I tell students I care about facts, statistics, and lab results. Since many, if not most, of the students with whom I work are business, technology, and science majors, they appreciate this emphasis on the empirical. But, it turns out even some of the most intellectually gifted students have limited interests in the fact checking of political claims.
Asking a student if she cared that PolitiFact ranked a statement by a particular politician a lie, her response was, "PolitiFact is worthless according to DailyKos." Of course, I've heard similar responses from other students, simply substituting the fact-checking and partisan sources. Left and right, fact checking is selective when it is pursued at all.
Logical, scientific students don't want to believe factual refutation of political statements supporting the biases of the students. I am surrounded by students with the highest SAT/ACT scores. These young men and women are more engaged politically and socially than most other people.
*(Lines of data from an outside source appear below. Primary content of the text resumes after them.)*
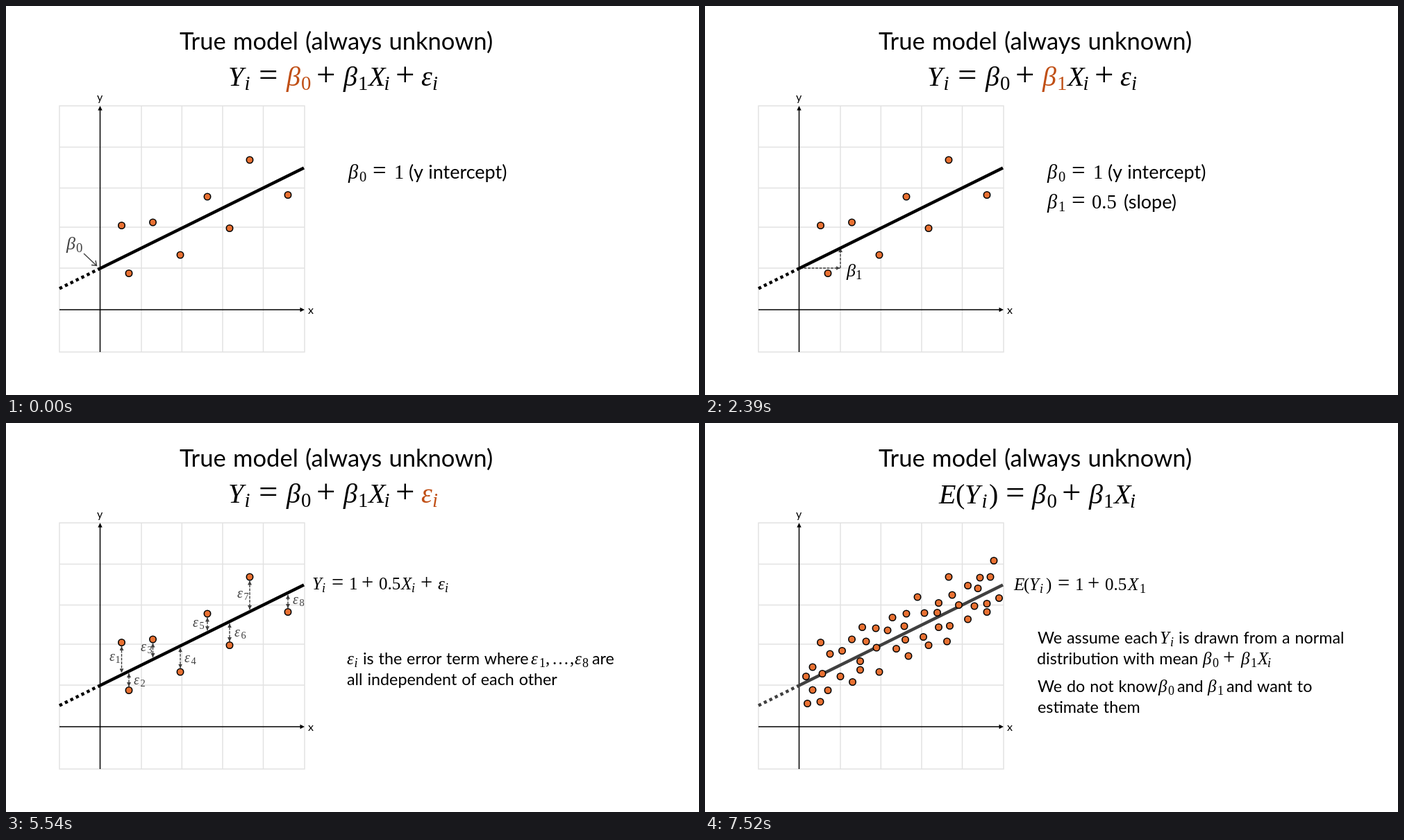
Write an HTML page that moves like this. It is 998x561 px and loops after 8 s.

```html
<!DOCTYPE html>
<html lang="en">
<head>
<meta charset="utf-8">
<title>True model</title>
<style>
  html, body { margin: 0; width: 100%; height: 100%; overflow: hidden; background: #fff; }
  svg { display: block; width: 100vw; height: 100vh; }
  text { white-space: pre; }
  .sans { font-family: Lato, sans-serif; word-spacing: .04em; }
  .math { font-family: 'Liberation Serif', serif; }
  .grid { fill: none; stroke: #e2e2e2; stroke-width: 1.5; }
  .axis { stroke: #000; stroke-width: 1.5; }
  .dot { fill: #e97132; stroke: #000; stroke-width: 1.6; }
  .grey { fill: #404040; }
  .thin { fill: none; stroke: #404040; stroke-width: 1.4; }
  .dash { stroke-dasharray: 4 1.5; }
  .fit { stroke: #000; stroke-width: 4.5; }

  .step { animation: 8s step-end infinite; }
  #intercept { animation-name: intercept; }
  #slope { animation-name: slope; }
  #values { animation-name: values; }
  #error { animation-name: error; }
  #sample { animation-name: sample; }
  #mean { animation-name: mean; }
  #line { animation-name: line; }
  .hot0 { animation: hot0 8s step-end infinite; }
  .hot1 { animation: hot1 8s step-end infinite; }
  .hot2 { animation: hot2 8s step-end infinite; }

  @keyframes intercept { 0% { visibility: visible } 6.25%, 100% { visibility: hidden } }
  @keyframes slope { 0% { visibility: hidden } 6.25% { visibility: visible } 45.625%, 100% { visibility: hidden } }
  @keyframes values { 0% { visibility: visible } 45.625%, 100% { visibility: hidden } }
  @keyframes error { 0% { visibility: hidden } 45.625% { visibility: visible } 85%, 100% { visibility: hidden } }
  @keyframes sample { 0% { visibility: visible } 85%, 100% { visibility: hidden } }
  @keyframes mean { 0% { visibility: hidden } 85%, 100% { visibility: visible } }
  @keyframes line { 0% { stroke: #000 } 85%, 100% { stroke: #404040 } }
  @keyframes hot0 { 0% { fill: #c04f15 } 6.25%, 100% { fill: #000 } }
  @keyframes hot1 { 0% { fill: #000 } 6.25% { fill: #c04f15 } 45.625%, 100% { fill: #000 } }
  @keyframes hot2 { 0% { fill: #000 } 45.625%, 100% { fill: #c04f15 } }
</style>
</head>
<body>
<svg viewBox="0 0 998 561">
  <defs>
    <marker id="tip" viewBox="0 0 6 6" refX="6" refY="3" markerWidth="6" markerHeight="6"
            markerUnits="userSpaceOnUse" orient="auto-start-reverse">
      <path d="M0 0L6 3L0 6z" fill="#404040"/>
    </marker>
  </defs>
  <path class="grid" d="M77 144H430V499H77zM195 144V499M253.3 144V499M312 144V499M370.5 144V499M77 203.5H430M77 262.5H430M77 319H430M77 378H430"/>
  <path class="axis" d="M135.5 499V148M77 438H426"/>
  <path d="M135.5 144l3.2 6.5h-6.4zM430 438l-6.5 -3.2v6.4z"/>
  <g id="base"></g>
  <g id="slope" class="step">
    <path class="thin dash" d="M137 378H194.5" marker-end="url(#tip)"/>
    <path class="thin dash" d="M195 378V349" marker-end="url(#tip)"/>
  </g>
  <g id="line" class="fit step">
    <path d="M77 407.5L135.5 378.5" stroke-dasharray="4.4"/>
    <path d="M135.5 378.5L429 233.5"/>
  </g>
  <g id="intercept" class="step">
    <path class="thin" d="M112 357L130.5 374.5M123 373.5L130.5 374.5L129 367"/>
  </g>
  <g id="values" class="step"></g>
  <g id="error" class="step"></g>
  <g id="sample" class="step"></g>
  <g id="mean" class="step"></g>
  <g id="dots"></g>
</svg>
<script>
const SVG = 'http://www.w3.org/2000/svg';
const pen = document.createElement('canvas').getContext('2d');

function add(id, tag, attrs, content = '') {
  const el = document.createElementNS(SVG, tag);
  for (const key in attrs) el.setAttribute(key, attrs[key]);
  el.textContent = content;
  document.getElementById(id).append(el);
}

// Puts the visible left edge of the glyphs at x.
function put(id, str, x, y, size, family, style, cls) {
  pen.font = `${style} ${size}px ${family}`;
  const left = pen.measureText(str).actualBoundingBoxLeft;
  add(id, 'text', { x: x + left, y, 'font-size': size, 'font-style': style, class: cls }, str);
}

const sans = (id, str, x, y, size) =>
  put(id, str, x, y, size, 'Lato, sans-serif', 'normal', 'sans');

// spec: "glyph x glyph x ..."; a leading underscore makes a subscript.
function math(id, size, y, spec, cls = '') {
  const parts = spec.split(' ');
  for (let i = 0; i < parts.length; i += 2) {
    const sub = parts[i][0] === '_';
    const str = sub ? parts[i].slice(1) : parts[i];
    const scale = sub ? .72 : /[+=]/.test(str) ? 1.22 : 1;
    const style = /[A-Za-zβε]/.test(str) ? 'italic' : 'normal';
    put(id, str, +parts[i + 1], y + (sub ? size * .15 : 0), size * scale,
      "'Liberation Serif', serif", style, 'math ' + cls);
  }
}

const fitY = x => 378.5 - (x - 135.5) * .494;
const dot = (id, [cx, cy]) => add(id, 'circle', { cx, cy, r: 4.7, class: 'dot' });

// Title and axes
sans('base', 'True model (always unknown)', 250, 63, 34.6);
sans('base', 'y', 131, 137, 16);
sans('base', 'x', 435, 444, 16);

// Headline formula
math('sample', 40, 115, 'Y 322 _i 344.5 = 366 + 449 X 520 _i 545.5 + 563');
math('sample', 40, 115, 'β 403 _0 426', 'hot0');
math('sample', 40, 115, 'β 485 _1 509', 'hot1');
math('sample', 40, 115, 'ε 598 _i 615', 'hot2');
math('mean', 40, 116, 'E 336 ( 362 Y 376 _i 399.5 ) 410 = 435 β 470 _0 493.5 + 516 β 552 _1 576 X 587 _i 613');

// Intercept and slope
math('intercept', 26, 351, 'β 86 _0 101', 'grey');
math('slope', 26, 390, 'β 203 _1 218');
math('values', 28.5, 249, 'β 492 _0 509 = 529 1 561');
sans('values', '(y intercept)', 581, 249, 27);
math('slope', 28.5, 292, 'β 492 _1 510 = 529 0.5 558');
sans('slope', '(slope)', 604, 292, 27);

// Error terms
const sample = [[166.5, 316.5], [177, 385.5], [211.5, 312], [251, 359], [290, 275], [322, 320.5], [351, 222], [406, 272.5]];
const labels = [[149, 343], [184, 377], [194, 329], [257, 345], [269, 294], [329, 308], [333, 252], [413, 261]];
sample.forEach(([x, y], i) => {
  dot('dots', [x, y]);
  const side = Math.sign(fitY(x) - y);
  add('error', 'path', {
    d: `M${x} ${y + side * 5.5}V${fitY(x) - side * 3}`, class: 'thin dash',
    'marker-start': 'url(#tip)', 'marker-end': 'url(#tip)'
  });
  const [lx, ly] = labels[i];
  math('error', 20, ly, `ε ${lx} _${i + 1} ${lx + 9.5}`, 'grey');
});
math('error', 25, 240, 'Y 442 _i 456 = 470 1 496 + 513 0.5 537 X 568 _i 585 + 598 ε 622 _i 633');
math('error', 25, 348, 'ε 491 _i 502.5 ε 756 _1 769 , 777 … 788 , 812 ε 819 _8 830');
sans('error', 'is the error term where', 515, 348, 23.3);
sans('error', 'are', 844, 348, 23.3);
sans('error', 'all independent of each other', 491, 378, 23.3);

// Mean of the population
const more = [
  [416, 198.5], [396, 223], [411, 222], [378.5, 234.5], [393, 238.5], [423.5, 252.5], [356, 248],
  [306, 251], [336.5, 259.5], [365.5, 262.5], [388, 264], [406, 260.5], [316, 274], [334.5, 273.5],
  [270, 280.5], [378.5, 283], [287, 293], [336.5, 294.5], [352.5, 292.5], [226.5, 294.5], [246, 296],
  [263, 299], [314.5, 308.5], [288.5, 312.5], [232, 315], [348.5, 315], [247, 324], [275.5, 325.5],
  [197.5, 328.5], [180, 333], [293, 336], [223.5, 343.5], [155, 352], [223.5, 356], [145.5, 365.5],
  [169, 361.5], [195, 365.5], [212.5, 373.5], [155, 385], [147.5, 404.5], [166, 402]
];
more.forEach(p => dot('mean', p));
math('mean', 25, 241, 'E 444 ( 460 Y 468 _i 483 ) 491 = 509 1 535 + 552 0.5 576 X 608 _1 627');
sans('mean', 'We assume each', 479, 318, 23.3);
math('mean', 25, 318, 'Y 656 _i 671');
sans('mean', 'is drawn from a normal', 683, 318, 23.3);
sans('mean', 'distribution with mean', 479, 348, 23.3);
math('mean', 25, 348, 'β 716 _0 731 + 747 β 771 _1 787 X 795 _i 811');
sans('mean', 'We do not know', 479, 388, 23.3);
math('mean', 25, 388, 'β 652 _0 667 β 723 _1 739');
sans('mean', 'and', 680, 388, 23.3);
sans('mean', 'and want to', 751, 388, 23.3);
sans('mean', 'estimate them', 479, 418, 23.3);
</script>
</body>
</html>
```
And yet, they are as resistant, if not more so, to challenges of their deeply held assumptions than other media consumers.
I dedicate much class time to our flawed ability to consider competing facts. Humans are not reasonable, logical computing devices. We tend to reach conclusions and then justify those conclusions by selectively accepting and rejecting information. The research on this problem is extensive. I provide various journal articles to students and almost universally they claim to be above such human weaknesses. But, we all filter media and must struggle to get beyond that instinct.
But, I had hoped that the explosion in fact-checking sites and easy access to a myriad of opinions would lead people to be curious. I imagined more people reading sources from across the political spectrum. The Web was going to elevate public discourse because someone was always going to check the statements of political figures.
I was wrong.
Instead, it turns out people stick to like-minded, biased, and often uncivil sources. Website readers are often profiled statistically for advertisers and political organizations. The reports reveal that we have become less interested in other points of view.
Why doesn't fact checking matter? For a rhetoric instructor, it is disappointing.